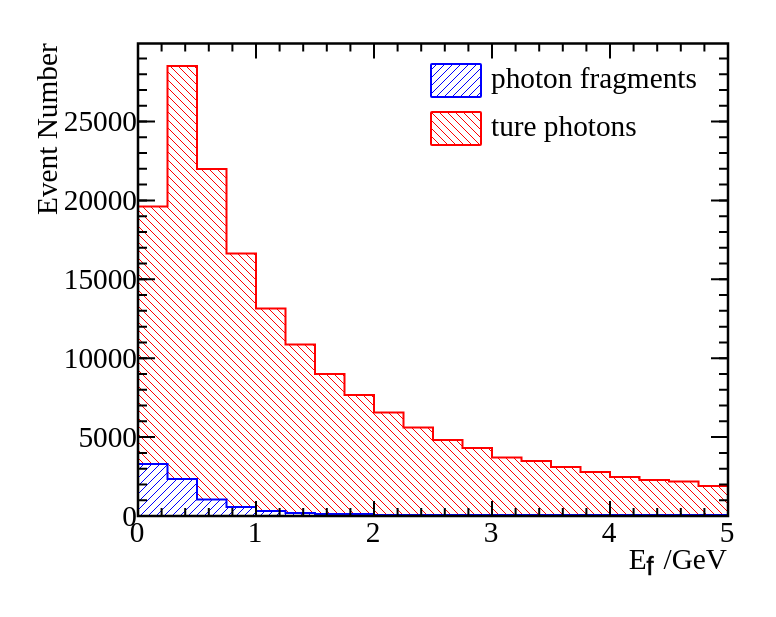
<!DOCTYPE html>
<html lang="en">
<head>
<meta charset="utf-8">
<title>Event number by fragment energy</title>
<style>
  :root { --paper: #fff; --ink: #000; --true: #f00; --fragment: #00f; }
  * { box-sizing: border-box; }
  body { margin: 0; background: var(--paper); overflow: hidden; }
  .chart {
    position: relative; width: 776px; height: 617px; overflow: hidden;
    background: var(--paper); color: var(--ink);
    font: 29.3px/30px "Liberation Serif", "TeX Gyre Pagella", serif; white-space: nowrap;
  }
  .plot { position: absolute; inset: 0; }
  .axis-labels { position: absolute; display: flex; justify-content: space-between; }
  .y-labels { left: 37px; top: 106px; width: 100px; height: 425px; flex-direction: column; text-align: right; }
  .x-labels { left: 122px; top: 517px; width: 620px; }
  .x-labels span { width: 30px; text-align: center; }
  .y-title { position: absolute; left: 32px; top: 215px; transform: rotate(-90deg); transform-origin: 0 0; }
  .x-title { position: absolute; right: 49px; top: 544px; display: flex; }
  .x-title .sub { font: 25px/30px "Liberation Sans", sans-serif; -webkit-text-stroke: .5px; position: relative; top: 7px; margin-right: 10px; }
  .legend { position: absolute; left: 430px; top: 63px; display: grid; gap: 13px; }
  .legend div { display: flex; gap: 9px; height: 35px; }
  .legend svg { display: block; flex: none; }
  .hatch { stroke-width: 1; fill: none; }
  .outline { stroke-width: 2; }
  .true { stroke: var(--true); }
  .fragment { stroke: var(--fragment); }
  .axes { stroke: var(--ink); fill: none; }
</style>
</head>
<body>
<main class="chart">
  <svg class="plot" width="776" height="617" viewBox="0 0 776 617" role="img" aria-label="Histogram of event number against energy">
    <defs>
      <pattern id="hatch-true" width="8" height="8" patternUnits="userSpaceOnUse">
        <path class="hatch true" d="M-1-1 9 9M-1 7 1 9M7-1 9 1"/>
      </pattern>
      <pattern id="hatch-fragment" width="8" height="8" patternUnits="userSpaceOnUse">
        <path class="hatch fragment" d="M-1 9 9-1M-1 1 1-1M7 9 9 7"/>
      </pattern>
    </defs>

    <path class="outline true" fill="url(#hatch-true)" d="M138 516V206.5H167.5V66H197V169H226.5V253.5H256V308.5H285.5V344.5H315V374H344.5V395H374V412.5H403.5V427.5H433V440H462.5V448H492V457.5H521.5V461H551V467H580.5V472H610V477H639.5V480H669V481.5H698.5V486H728V516"/>
    <path id="fragment-area" fill="#fff" d="M138 516V464H167.5V479H197V499.5H226.5V507H256V511H285.5V513H315V514H374V515H728V516Z"/>
    <use href="#fragment-area" style="fill:none"/>
    <path class="outline fragment" fill="url(#hatch-fragment)" d="M138 516V464H167.5V479H197V499.5H226.5V507H256V511H285.5V513H315V514H374V515H728"/>

    <g class="axes">
      <rect x="138" y="43.5" width="590" height="472.5" stroke-width="2.5"/>
      <g stroke-width="8" stroke-dasharray="2 21.6">
        <path d="M137 512H728"/>
        <path d="M137 47.5H728"/>
      </g>
      <g stroke-width="15" stroke-dasharray="2 116">
        <path d="M137 508.5H729"/>
        <path d="M137 51H729"/>
      </g>
      <g stroke-width="9" stroke-dasharray="2 13.78">
        <path d="M142.5 517V43"/>
        <path d="M723.5 517V43"/>
      </g>
      <g stroke-width="17" stroke-dasharray="2 76.9">
        <path d="M146.5 517V43"/>
        <path d="M719.5 517V43"/>
      </g>
    </g>
  </svg>

  <div class="axis-labels y-labels">
    <span>25000</span><span>20000</span><span>15000</span><span>10000</span><span>5000</span><span>0</span>
  </div>
  <div class="axis-labels x-labels">
    <span>0</span><span>1</span><span>2</span><span>3</span><span>4</span><span>5</span>
  </div>
  <div class="y-title">Event Number</div>
  <div class="x-title"><span>E</span><span class="sub">f</span><span>/GeV</span></div>

  <div class="legend">
    <div>
      <svg width="52" height="35"><rect class="outline fragment" x="1" y="1" width="50" height="33" rx="1" fill="url(#hatch-fragment)"/></svg>
      <span>photon fragments</span>
    </div>
    <div>
      <svg width="52" height="35"><rect class="outline true" x="1" y="1" width="50" height="33" rx="1" fill="url(#hatch-true)"/></svg>
      <span>ture photons</span>
    </div>
  </div>
</main>
</body>
</html>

____________

Although the records above contain pictures, the copy should hold only the lines from their start through the line containing "absolute; inset: 0;", each exactly as written, and none of the pictures.

Exercise answer:
<!DOCTYPE html>
<html lang="en">
<head>
<meta charset="utf-8">
<title>Event number by fragment energy</title>
<style>
  :root { --paper: #fff; --ink: #000; --true: #f00; --fragment: #00f; }
  * { box-sizing: border-box; }
  body { margin: 0; background: var(--paper); overflow: hidden; }
  .chart {
    position: relative; width: 776px; height: 617px; overflow: hidden;
    background: var(--paper); color: var(--ink);
    font: 29.3px/30px "Liberation Serif", "TeX Gyre Pagella", serif; white-space: nowrap;
  }
  .plot { position: absolute; inset: 0; }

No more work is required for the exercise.